On May 9, 2012, the Dallas Stars announced Bob hiring as a team consultant. On October 1, 2014, the St. Louis Blues announced his hiring as a team consultant.
|1973–74||Nova Scotia Voyageurs||AHL||6||2||5||7||4||—||—||—||—||—|
|Team||Year||Regular season||Post season|
|MIN||1990–91||80||27||39||14||-||68||4th in Norris||Lost in Stanley Cup Finals|
|MIN||1991–92||80||32||42||6||-||70||4th in Norris||Lost in first round|
|MIN||1992–93||84||36||38||10||-||82||5th in Norris||Missed playoffs|
|DAL||1993–94||84||42||29||13||-||97||3rd in Central||Lost in second round|
|DAL||1994–95||48||17||23||8||-||42||5th in Central||Lost in first round|
|DAL||1995–96||39||11||19||9||-||(66)||6th in Central||(Stepped Down)|
|MTL||2005–06||41||23||15||-||3||(93)||3rd in Northeast||Lost in first round|
|MTL||2008–09||16||6||6||-||4||(93)||2nd in Northeast||Lost in first round|
|Competitor for Canada|
|Gold||1976 Canada||Ice Hockey|
|Bronze||1982 Finland||Ice Hockey|
|Bronze||1983 West Germany||Ice Hockey|
In 1976, Bob was chosen to represent Team Canada at the Canada Cup tournament where he helped Team Canada win the Cup against the Czechs.
- Frank J. Selke Trophy winner in 1978, 1979, 1980, 1981.
- Selected to the NHL All-Star Game in 1977, 1978, 1980, 1981.
- Conn Smythe Trophy winner in 1979.
- Stanley Cup championships in 1976, 1977, 1978, 1979, 1986 (as a player), 1999 (as a general manager).
- Inducted into the Hockey Hall of Fame in 1992.
- In 1998, he was ranked number 86 on The Hockey News' list of the 100 Greatest Hockey *Players.
- His #23 was retired by the Montreal Canadiens on February 23, 2008.
Bob and his late wife Cathy (who died from brain cancer in 1995) have four children: a son Steve Gainey (who was drafted in the 1997 NHL Entry Draft) & three daughters: Colleen, Anna (the president of the Liberal Party of Canada) and Laura.
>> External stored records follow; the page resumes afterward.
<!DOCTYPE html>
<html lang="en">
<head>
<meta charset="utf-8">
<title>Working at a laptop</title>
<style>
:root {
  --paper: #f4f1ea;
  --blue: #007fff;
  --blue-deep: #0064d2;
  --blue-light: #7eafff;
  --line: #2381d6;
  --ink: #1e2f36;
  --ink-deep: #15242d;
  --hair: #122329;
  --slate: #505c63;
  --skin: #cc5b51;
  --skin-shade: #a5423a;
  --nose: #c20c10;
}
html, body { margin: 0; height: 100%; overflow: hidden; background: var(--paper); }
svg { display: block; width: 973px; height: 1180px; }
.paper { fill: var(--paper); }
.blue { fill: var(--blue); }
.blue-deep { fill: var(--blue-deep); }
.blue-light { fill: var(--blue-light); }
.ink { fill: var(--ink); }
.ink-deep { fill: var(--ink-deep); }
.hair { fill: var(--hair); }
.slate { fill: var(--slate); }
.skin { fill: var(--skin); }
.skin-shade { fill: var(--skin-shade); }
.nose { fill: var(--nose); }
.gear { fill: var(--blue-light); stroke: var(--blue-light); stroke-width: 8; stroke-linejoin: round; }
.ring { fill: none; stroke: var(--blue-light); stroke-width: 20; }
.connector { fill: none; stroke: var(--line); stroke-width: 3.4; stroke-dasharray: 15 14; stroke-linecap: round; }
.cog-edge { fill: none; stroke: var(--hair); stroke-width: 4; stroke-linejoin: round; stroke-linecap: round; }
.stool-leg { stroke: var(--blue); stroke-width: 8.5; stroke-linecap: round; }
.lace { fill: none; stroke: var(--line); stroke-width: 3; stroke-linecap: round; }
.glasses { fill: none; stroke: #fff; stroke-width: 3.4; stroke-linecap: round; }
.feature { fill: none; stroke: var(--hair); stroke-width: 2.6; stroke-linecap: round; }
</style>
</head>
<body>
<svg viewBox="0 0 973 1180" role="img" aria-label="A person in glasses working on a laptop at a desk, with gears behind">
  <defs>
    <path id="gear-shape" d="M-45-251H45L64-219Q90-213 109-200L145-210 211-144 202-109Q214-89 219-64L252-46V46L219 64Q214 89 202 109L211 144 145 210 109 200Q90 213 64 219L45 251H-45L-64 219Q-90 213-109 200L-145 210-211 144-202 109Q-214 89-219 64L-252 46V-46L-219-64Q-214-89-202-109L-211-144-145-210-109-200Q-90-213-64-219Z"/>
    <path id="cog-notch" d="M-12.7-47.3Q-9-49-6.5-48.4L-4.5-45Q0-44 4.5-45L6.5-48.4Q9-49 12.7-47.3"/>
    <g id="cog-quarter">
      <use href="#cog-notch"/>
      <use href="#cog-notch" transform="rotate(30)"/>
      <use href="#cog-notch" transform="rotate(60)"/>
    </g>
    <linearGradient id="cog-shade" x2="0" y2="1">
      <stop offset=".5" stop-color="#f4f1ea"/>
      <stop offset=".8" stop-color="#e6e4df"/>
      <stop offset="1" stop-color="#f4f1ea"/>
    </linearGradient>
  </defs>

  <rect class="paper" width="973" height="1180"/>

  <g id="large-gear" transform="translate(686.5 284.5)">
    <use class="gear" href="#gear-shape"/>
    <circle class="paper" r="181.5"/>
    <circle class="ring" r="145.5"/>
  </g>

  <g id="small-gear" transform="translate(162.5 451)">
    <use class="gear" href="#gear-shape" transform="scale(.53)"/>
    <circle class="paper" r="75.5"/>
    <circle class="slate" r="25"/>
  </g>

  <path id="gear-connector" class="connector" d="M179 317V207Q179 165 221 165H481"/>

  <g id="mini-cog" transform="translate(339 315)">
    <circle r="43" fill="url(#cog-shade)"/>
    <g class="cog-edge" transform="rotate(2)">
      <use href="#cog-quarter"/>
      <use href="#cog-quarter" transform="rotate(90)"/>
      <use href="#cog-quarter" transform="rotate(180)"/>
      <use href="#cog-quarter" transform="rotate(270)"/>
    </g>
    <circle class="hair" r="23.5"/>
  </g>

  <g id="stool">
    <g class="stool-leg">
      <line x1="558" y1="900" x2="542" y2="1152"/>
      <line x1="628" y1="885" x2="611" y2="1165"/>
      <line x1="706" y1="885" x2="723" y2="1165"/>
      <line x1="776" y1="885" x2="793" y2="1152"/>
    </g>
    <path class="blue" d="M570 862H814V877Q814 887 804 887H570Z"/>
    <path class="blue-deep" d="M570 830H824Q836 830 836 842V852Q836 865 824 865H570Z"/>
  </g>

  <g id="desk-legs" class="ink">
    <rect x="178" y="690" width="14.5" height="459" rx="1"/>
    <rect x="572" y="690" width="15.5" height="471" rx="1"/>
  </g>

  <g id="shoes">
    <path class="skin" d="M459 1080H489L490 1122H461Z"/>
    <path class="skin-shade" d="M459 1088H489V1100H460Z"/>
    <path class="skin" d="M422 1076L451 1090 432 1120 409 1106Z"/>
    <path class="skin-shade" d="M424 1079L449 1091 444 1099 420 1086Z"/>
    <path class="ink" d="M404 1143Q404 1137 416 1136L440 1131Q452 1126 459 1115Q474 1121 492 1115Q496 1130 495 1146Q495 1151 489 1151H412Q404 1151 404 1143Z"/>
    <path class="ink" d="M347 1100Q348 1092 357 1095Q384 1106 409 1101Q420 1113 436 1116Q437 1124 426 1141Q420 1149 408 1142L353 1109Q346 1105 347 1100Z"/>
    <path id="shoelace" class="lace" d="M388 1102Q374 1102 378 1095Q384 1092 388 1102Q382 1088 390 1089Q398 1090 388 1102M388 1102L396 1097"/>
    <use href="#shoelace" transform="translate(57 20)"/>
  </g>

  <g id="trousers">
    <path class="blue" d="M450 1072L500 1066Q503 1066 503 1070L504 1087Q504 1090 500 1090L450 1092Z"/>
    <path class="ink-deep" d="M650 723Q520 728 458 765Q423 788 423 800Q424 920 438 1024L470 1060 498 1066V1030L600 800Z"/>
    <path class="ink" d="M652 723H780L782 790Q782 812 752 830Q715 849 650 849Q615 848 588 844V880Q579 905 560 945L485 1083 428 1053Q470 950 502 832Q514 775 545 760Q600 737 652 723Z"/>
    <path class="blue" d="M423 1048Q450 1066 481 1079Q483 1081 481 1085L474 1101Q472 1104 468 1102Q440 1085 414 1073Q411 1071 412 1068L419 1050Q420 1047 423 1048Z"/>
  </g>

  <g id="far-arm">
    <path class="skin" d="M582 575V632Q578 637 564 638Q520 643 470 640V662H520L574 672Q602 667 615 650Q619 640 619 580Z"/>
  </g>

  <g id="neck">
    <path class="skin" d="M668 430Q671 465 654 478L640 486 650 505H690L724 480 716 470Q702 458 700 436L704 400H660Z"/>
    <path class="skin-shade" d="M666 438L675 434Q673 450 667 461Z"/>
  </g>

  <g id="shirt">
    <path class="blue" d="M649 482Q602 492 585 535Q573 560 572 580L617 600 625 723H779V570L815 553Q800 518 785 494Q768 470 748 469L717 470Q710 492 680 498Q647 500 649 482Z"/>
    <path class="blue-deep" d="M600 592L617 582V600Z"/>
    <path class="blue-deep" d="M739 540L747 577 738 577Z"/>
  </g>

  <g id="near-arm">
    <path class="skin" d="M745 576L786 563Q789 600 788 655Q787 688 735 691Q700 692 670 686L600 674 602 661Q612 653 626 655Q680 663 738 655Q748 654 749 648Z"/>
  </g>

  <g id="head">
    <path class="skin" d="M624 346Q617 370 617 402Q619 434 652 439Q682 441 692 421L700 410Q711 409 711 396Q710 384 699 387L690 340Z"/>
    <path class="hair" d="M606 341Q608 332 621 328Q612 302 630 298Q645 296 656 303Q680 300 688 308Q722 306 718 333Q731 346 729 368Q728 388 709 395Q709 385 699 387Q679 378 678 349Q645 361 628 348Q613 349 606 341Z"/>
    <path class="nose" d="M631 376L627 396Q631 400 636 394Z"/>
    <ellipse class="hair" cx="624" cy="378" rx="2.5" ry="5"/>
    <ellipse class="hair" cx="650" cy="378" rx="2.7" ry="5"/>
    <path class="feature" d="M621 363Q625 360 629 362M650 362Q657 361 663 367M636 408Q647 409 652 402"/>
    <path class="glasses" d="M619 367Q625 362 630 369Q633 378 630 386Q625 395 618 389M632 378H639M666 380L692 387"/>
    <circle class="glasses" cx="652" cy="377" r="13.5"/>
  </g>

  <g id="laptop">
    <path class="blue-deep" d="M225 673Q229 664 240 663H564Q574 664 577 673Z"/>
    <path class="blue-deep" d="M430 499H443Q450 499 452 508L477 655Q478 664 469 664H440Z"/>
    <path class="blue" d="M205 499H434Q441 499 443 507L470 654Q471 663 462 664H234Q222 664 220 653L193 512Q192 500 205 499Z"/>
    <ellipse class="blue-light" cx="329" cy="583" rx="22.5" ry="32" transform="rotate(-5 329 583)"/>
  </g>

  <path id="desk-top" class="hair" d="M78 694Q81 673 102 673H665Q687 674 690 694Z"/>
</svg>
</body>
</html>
He is a grandfather to Anna's son Jackson Robert Pitfield, born in March of 2009.
In December of 2006, his daughter, Laura, died at the age of 25 when she was swept overboard while sailing in the North Atlantic on the barque Picton Castle, a sail-training tall ship based out of Lunenburg, Nova Scotia, registered in the Cook Islands and destined for Grenada.
Laura's body was never recovered, and the U.S. Coast Guard called off the search on December 11th, three days after she was swept overboard.
During this time, Bob temporarily passed his General Manager duties on to Montreal Canadiens assistant manager (and eventual successor) Pierre Gauthier for four weeks.
On January 3, 2007, officials in the Cook Islands named Captain Andrew Scheer to head an investigation into Laura's death. Captain Scheer interviewed the 30-strong crew and examined the ship’s logs, emergency equipment and crew qualifications.
Laura's death and the subsequent investigations received considerable press attention in Canada, including a documentary produced by the CBC News program "The Fifth Estate" which was highly critical of safety standards on the Picton Castle.